A few years ago, a city hall gadfly in Philadelphia decided to measure the activism of the city council's 17 members. Over a three-month period, he kept track of how often they spoke at meetings and how many words they uttered for the record.
The winners in this last category, to no one's surprise, were a couple of council members who oppose Mayor John Street. They clocked in at about 87,000 words between them. At the other end of the spectrum was a Republican named Brian O'Neill, whose 918 words placed him next to last. In Philadelphia politics, 918 words over three months counts as monastic silence.
But that was then. O'Neill has been doing a lot more talking of late, ever since the convoluted maneuvering that typifies Philadelphia power politics suddenly made him--for the first time during 25 years in office--a force to reckon with.
O'Neill, 54, is by nature neither wordy nor forcible. Since 1979, he has quietly represented Northeast Philadelphia, a set of modest working-class neighborhoods in the city's far corner. As a Republican in an overwhelmingly Democratic town--even in his district, the most Republican in the city, Democrats hold almost a 2-to-1 registration advantage--he didn't have much choice but to focus on his constituents and leave the ambitious strategizing to others. "Being a member of the minority on Philadelphia city council, you don't have much say in regular times," says Larry Ceisler, a public relations consultant on local issues. "The only real power he had was on projects or initiatives in his own district."
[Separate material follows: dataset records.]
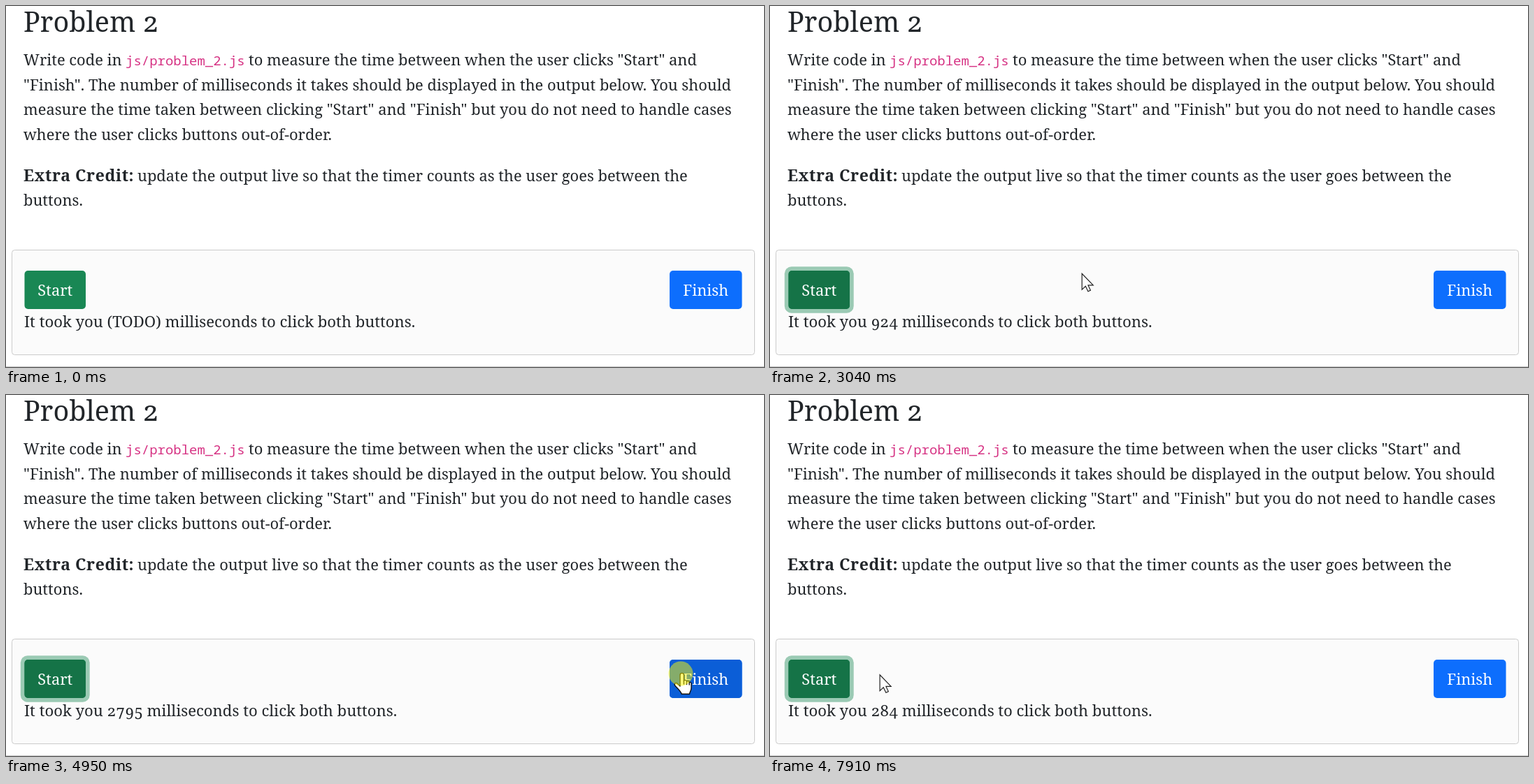
Write an HTML page that moves like this. It is 1084 px wide and 517 px high and loops after 7990 ms.

```html
<!DOCTYPE html>
<html lang="en">
<head>
<meta charset="utf-8">
<title>Problem 2</title>
<style>
html, body { margin: 0; width: 100%; height: 100%; overflow: hidden; background: #fff; }
svg { display: block; width: 100%; height: 100%; }
text { font: 21.9px "Noto Serif", "Liberation Serif", serif; font-variant-numeric: oldstyle-nums; fill: #212529; }
.title { font-size: 39.5px; }
.bold { font-size: 23px; font-weight: 700; letter-spacing: .6px; }
.code { font: 18.98px "Noto Sans Mono", monospace; fill: #d63384; }
.label { fill: #fff; text-anchor: middle; }
#output { font-size: 22.1px; }
</style>
</head>
<body>
<svg viewBox="0 0 1084 517" xmlns="http://www.w3.org/2000/svg">
  <rect width="1084" height="517" fill="#fff"/>
  <text class="title" x="25" y="37">Problem 2</text>
  <text x="25" y="85">Write code in</text>
  <text class="code" x="171" y="85">js/problem_2.js</text>
  <text x="347" y="85">to measure the time between when the user clicks "Start" and</text>
  <text x="25" y="121">"Finish". The number of milliseconds it takes should be displayed in the output below. You should</text>
  <text x="25" y="156">measure the time taken between clicking "Start" and "Finish" but you do not need to handle cases</text>
  <text x="25" y="192">where the user clicks buttons out-of-order.</text>
  <text class="bold" x="25" y="251">Extra Credit:</text>
  <text x="188" y="251">update the output live so that the timer counts as the user goes between the</text>
  <text x="25" y="286">buttons.</text>

  <rect x="8.5" y="349.5" width="1062" height="150" rx="4" fill="#fbfbfb" stroke="#cbcbcb"/>
  <path d="M0 516.5H1084" stroke="#cbcbcb"/>
  <g id="buttons"></g>
  <text id="output" x="26" y="460"></text>

  <g id="pointer">
    <path id="arrow" d="M.6.8V23.6L5.7 18.8L9.3 26.2L12.8 24.6L9.4 17.4H16.6Z" fill="#fff" stroke="#222" stroke-width="1.2"/>
    <g id="hand" fill="#fff" stroke="#111" stroke-width="1.4" stroke-linejoin="round" stroke-linecap="round">
      <path d="M-1 2Q-1-.6 1.7-.6T4.4 2V10.5C5.2 8.8 8 9 8.5 11.3C9.4 9.8 12 10.4 12.2 12.6C13.2 11.6 15 12.6 15 14.6V20.5C15 24.5 12.8 25.5 12.5 29.3H1.2C.5 25.5-5 21-8.4 17C-10 14.2-7 12.3-4.7 14.4L-1 18Z"/>
      <path d="M4.4 10.5V15M8.5 11.3V15.5M12.2 12.6V16" fill="none"/>
    </g>
    <circle id="click" r="17.5" fill="#fffa00"/>
  </g>
</svg>
<script>
const $ = id => document.getElementById(id);
const LOOP = 7990, STEP = 68.5, LAST = 88;

// Each burst of activity: start in ms and its first step
const BURSTS = [[930, 1], [1950, 12], [5900, 63], [7470, 82]];
const PRESSES = [12, 56, 82];

// Key points of the pointer: step, x, y
const PATH = [[1, 120, 506], [11, 61, 403], [14, 61, 403], [21, 170.5, 414], [35, 730, 356.5],
  [44, 965, 399], [62, 965, 399], [69, 308.5, 467], [74, 97, 485], [81, 62, 403], [84, 62, 403], [88, 156.5, 400]];

// Timer readings: step, milliseconds
const TIMER = [[14, 0], [21, 461], [35, 1387], [44, 1986], [56, 2795], [60, 3013]];

function add(name, attrs) {
  const el = document.createElementNS('http://www.w3.org/2000/svg', name);
  for (const key in attrs) el.setAttribute(key, attrs[key]);
  return $('buttons').appendChild(el);
}

function button(x, width, label, ringColor, color, dark) {
  const ring = add('rect', { x: x - 5.7, y: 373.3, width: width + 11.4, height: 66.4, rx: 10, fill: ringColor });
  add('rect', { x, y: 379, width, height: 55, rx: 5, fill: color });
  const shade = add('rect', { x, y: 379, width, height: 55, rx: 5, fill: dark });
  add('text', { x: x + width / 2, y: 415, class: 'label' }).textContent = label;
  return {
    show(darkness, focus) {
      shade.setAttribute('opacity', darkness);
      ring.setAttribute('opacity', focus);
    },
    holds: (px, py) => px > x && px < x + width && py > 379 && py < 434
  };
}
const start = button(26.5, 87.5, 'Start', '#9bcab4', '#198754', '#157347');
const finish = button(949, 103.5, 'Finish', '#96bffc', '#0d6efd', '#0b5ed7');

function stepAt(t) {
  let step = 0;
  BURSTS.forEach(([from, first], i) => {
    const end = i + 1 < BURSTS.length ? BURSTS[i + 1][1] - 1 : LAST;
    if (t >= from) step = Math.min(end, first + Math.floor((t - from) / STEP + 0.4));
  });
  return step;
}

const clamp = u => Math.min(1, Math.max(0, u));
const ramp = (k, from, length = 2) => clamp((k - from) / length);

function span(keys, k) {
  let i = 0;
  while (i < keys.length - 2 && k >= keys[i + 1][0]) i++;
  return [i, ramp(k, keys[i][0], keys[i + 1][0] - keys[i][0])];
}

function linear(keys, k) {
  const [i, u] = span(keys, k);
  return keys[i][1] + (keys[i + 1][1] - keys[i][1]) * u;
}

// Speed through a key point; zero where the pointer rests
function slope(keys, i, axis) {
  const p = keys[i - 1], c = keys[i], n = keys[i + 1];
  if (!p || !n || p[axis] === c[axis] || n[axis] === c[axis]) return 0;
  return (n[axis] - p[axis]) / (n[0] - p[0]);
}

function smooth(keys, k, axis) {
  const [i, u] = span(keys, k), a = keys[i], b = keys[i + 1];
  const bend = (1 - u) * slope(keys, i, axis) - u * slope(keys, i + 1, axis);
  return a[axis] + (b[axis] - a[axis]) * u * u * (3 - 2 * u) + (b[0] - a[0]) * u * (1 - u) * bend;
}

function reading(k) {
  if (k < 15) return '(TODO)';
  return k < 85 ? Math.round(linear(TIMER, k)) : 71 * (k - 84);
}

function draw(k) {
  $('output').textContent = `It took you ${reading(k)} milliseconds to click both buttons.`;
  start.show(ramp(k, 6) - ramp(k, 56) + ramp(k, 78), ramp(k, 12) - ramp(k, 56) + ramp(k, 82));
  finish.show(ramp(k, 43) - ramp(k, 82), ramp(k, 56) - ramp(k, 82));

  const x = smooth(PATH, k, 1), y = smooth(PATH, k, 2);
  const over = start.holds(x, y) || finish.holds(x, y);
  const press = PRESSES.reduce((sum, p) => sum + ramp(k, p - 1, 1) - ramp(k, p + 3), 0);
  $('pointer').setAttribute('display', k ? 'inline' : 'none');
  $('pointer').setAttribute('transform', `translate(${x.toFixed(2)} ${y.toFixed(2)})`);
  $('arrow').setAttribute('display', over ? 'none' : 'inline');
  $('hand').setAttribute('display', over ? 'inline' : 'none');
  $('click').setAttribute('opacity', press / 2);
}

const began = performance.now();
let shown = -1;
function tick() {
  const k = stepAt((performance.now() - began) % LOOP);
  if (k !== shown) draw(shown = k);
  requestAnimationFrame(tick);
}
tick();
</script>
</body>
</html>
```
To be sure, O'Neill was hardly shy about using that power. Northeast Philadelphia is full of civic associations, sports clubs, youth groups and others with strong opinions about what happens on their turf, and over the years, O'Neill has repeatedly gone to bat for them in negotiating with developers, the city and anyone else with designs on their territory. "If they're fair and reasonable in saying they don't want something," he says of his constituents, "I'll make sure it doesn't happen. Or at least I'll die trying."
But that all happened more or less below the public radar. For O'Neill to emerge into the limelight required a twist in the council's factional politics. At the beginning of this year, a faction allied with Mayor Street decided to force the council's chair, Anna Verna, to share power with them. Verna is closely associated with Street's opposition on the council. Because she is in her 70s and widely liked as a person, however, no one wanted to unseat her officially as chair. So a scheme was devised to make Verna seek approval of her actions from the council's majority leader, a Street loyalist. When those two disagree, the tie gets broken by the minority leader. That happens to be Brian O'Neill.
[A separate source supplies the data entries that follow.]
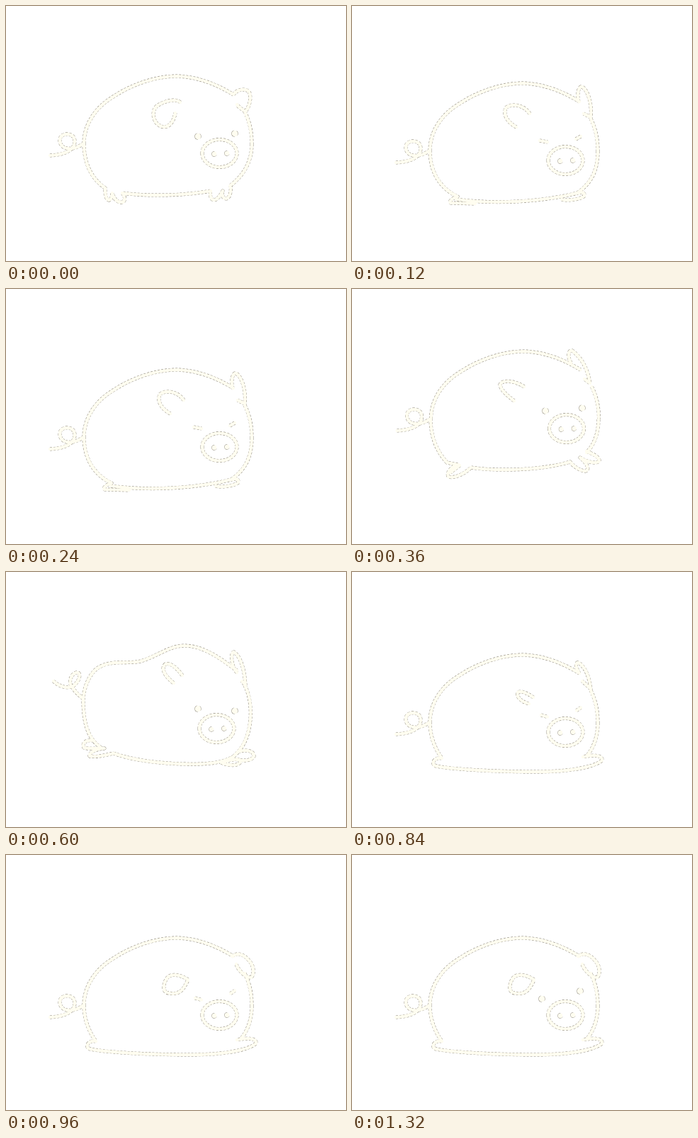
An HTML page with a canvas for the animation above (1.92 s loop, 480 by 360 pixels).

```html
<!DOCTYPE html>
<html>
<head>
<meta charset="utf-8">
<title>Hopping pig</title>
<style>
html, body { margin: 0; overflow: hidden; background: #fff; }
canvas { display: block; }
</style>
</head>
<body>
<canvas id="stage" width="480" height="360"></canvas>
<script>
const ctx = document.getElementById('stage').getContext('2d');
const LOOP = 1920;

const oval = (x, y, rx, ry = rx) =>
  `M${x - rx},${y}a${rx},${ry} 0 1 0 ${2 * rx},0a${rx},${ry} 0 1 0 ${-2 * rx},0`;
const eyes = (x1, y1, x2, y2) => oval(x1, y1, 2.2) + oval(x2, y2, 2.2);
const snout = (x, y) => oval(x, y, 24.5, 19.5) + oval(x - 7.5, y + 1, 1.2) + oval(x + 10.5, y, 1.2);

// Parts that move as one piece while the pig keeps its round back
const round = snout(301.5, 208) +
  'M62,211C84,210 97,203 97,191C97,178 78,178 76,188C75,202 92,206 108,195' +
  'M110,194C110,166 128,142 150,129C178,110 212,99 242,99C272,100 300,112 321,125' +
  'M337,149C345,165 347,180 347,195';

const squint = 'M265,190L276,192M316,188L323,184';
const sleepy = 'M267,202L276,204.500M317,195.500L323,191.500';

const crouch =
  'M110,204C110,230 121,256 149,269C139,272 136,278 140,278L174,279' +
  'M347,205C347,232 338,250 318,264' +
  'M148,273C200,280 270,277 322,263' +
  'M296,273C305,276 325,272 328,268C329,264 325,262 320,264' +
  'M320,135C317,125 320,112 325,114C334,120 339,140 337,157L327,152' +
  'M251,152C243,140 227,137 218,143C212,152 219,164 232,171' + squint;

const flat =
  'M110,212C110,230 116,248 127,263C118,261 112,268 116,273C130,278 200,282 260,282' +
  'C300,282 340,277 353,266C354,258 340,258 326,261M347,213C347,232 341,248 332,259';
const flopped = flat +
  'M319,143C328,137 336,140 344,150C351,158 350,170 346,173C338,173 328,163 325,154' +
  'M257,176C245,168 232,167 227,174C221,184 221,194 230,195C245,198 251,190 257,176';

const stand =
  'M110,194C110,218 118,242 140,257C140,264 140,272 145,274C149,274 150,267 150,264' +
  'M151,267C154,275 160,278 165,277C169,274 168,268 164,264C200,269 250,268 289,261' +
  'C287,268 290,274 294,274C299,273 303,267 306,261C304,266 306,272 311,272' +
  'C317,270 318,260 317,253M347,195C347,220 335,240 316,254' +
  'M321,125C327,117 338,116 343,121C347,128 344,142 338,149C333,146 328,142 326,139' +
  'M246,136C240,130 222,134 212,142C205,150 208,164 217,169C226,174 236,168 239,151' +
  eyes(271, 184, 323, 180);

const leap =
  'M111,183C111,205 117,226 134,245L150,248C140,250 133,260 136,265' +
  'C145,268 160,260 168,252C200,257 265,257 308,244C312,250 322,257 330,257' +
  'C336,255 332,246 322,238C333,245 345,247 349,243C350,237 340,233 331,229' +
  'M152,249L139,259M348,184C348,203 342,220 331,231' +
  'M309,104C304,95 305,86 311,87C325,98 333,114 336,133L328,127' +
  'M243,138C232,130 212,127 209,135C210,143 220,151 229,158' +
  eyes(273, 172, 325, 168);

const land = snout(297.5, 221) +
  'M67,154C75,162 87,165 95,161C106,152 106,140 99,142C90,145 88,158 94,163C98,170 103,174 108,178' +
  'M134,248C115,235 109,212 109,180C110,160 120,140 132,134C150,124 170,130 190,126' +
  'C212,120 230,104 252,104C280,104 305,124 326,139' +
  'M337,160C345,175 346,195 345,208C343,232 335,250 318,263' +
  'M152,256C190,270 250,272 275,271C300,270 312,266 322,260' +
  'M124,238C112,236 107,242 110,248C116,250 130,249 139,249C125,250 117,256 118,260C128,262 142,258 152,256' +
  'M304,269C312,273 328,275 331,268C330,263 318,264 308,268' +
  'M326,264C335,268 348,266 350,260C350,252 338,250 328,254' +
  'M326,142C317,132 317,112 322,113C332,120 337,140 338,160L333,154' +
  'M249,146C240,134 232,128 225,130C218,136 224,147 237,157' +
  eyes(271, 193, 323, 196);

const squash = flat +
  'M321,143C314,132 316,127 320,128C329,134 335,148 337,165L325,154' +
  'M256,177C248,171 238,167 234,170C232,176 238,183 250,186' + sleepy;

// [end time, details, their y shift, round back's x and y shift]
const poses = [
  [120, stand, 0, 0, 0],
  [240, crouch, 0, 0, 10],
  [360, crouch, 5, 0, 15],
  [600, leap, 0, 1.5, -11],
  [840, land, 0],
  [960, squash, 0, 0, 18],
  [1320, flopped + sleepy, 0, 0, 18],
  [LOOP, flopped + eyes(268, 203, 322, 192), 0, 0, 18]
].map(([end, details, y, bx, by]) => {
  const path = new Path2D();
  path.addPath(new Path2D(details), new DOMMatrix([1, 0, 0, 1, 0, y]));
  if (by !== undefined) path.addPath(new Path2D(round), new DOMMatrix([1, 0, 0, 1, bx, by]));
  return { end, path };
});

function line(path, color, width, dash) {
  ctx.strokeStyle = color;
  ctx.lineWidth = width;
  ctx.setLineDash(dash);
  ctx.stroke(path);
}

function draw(now) {
  const t = now % LOOP;
  const { path } = poses.find(p => t < p.end);
  ctx.clearRect(0, 0, 480, 360);
  ctx.lineJoin = 'round';
  ctx.lineCap = 'butt';
  line(path, '#8d887c', 5, [3, 2]);
  ctx.lineCap = 'round';
  line(path, '#fffdf0', 4.2, []);
  requestAnimationFrame(draw);
}
requestAnimationFrame(draw);
</script>
</body>
</html>
```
While O'Neill often votes with Street--"If there's something that doesn't involve my district that I don't feel strongly about, I usually side with the mayor," he says--the quiet Republican councilman has struck some highly visible blows against Street and in favor of the opposition. One issue O'Neill does feel strongly about is the city's tax burden on wages and businesses. He believes in cutting it. And in a long budget showdown, he helped lead the council to pass a cut in the wage tax and end the "business privilege" tax, which he contends makes Philadelphia uncompetitive. Street vetoed the business- tax cut, a move that O'Neill's faction failed by one vote to override.
Even so, O'Neill shows no signs that he's ready to return to his inconspicuous ways. The tax issue will resurface this fall, and O'Neill fully expects to be in the middle of it. "It's all got this minor--okay, very minor--Shakespearean play quality to it," says one veteran political analyst. "O'Neill gets this role and makes some assumptions about what he's going to do with it, and all the people who helped him get there appear to be surprised."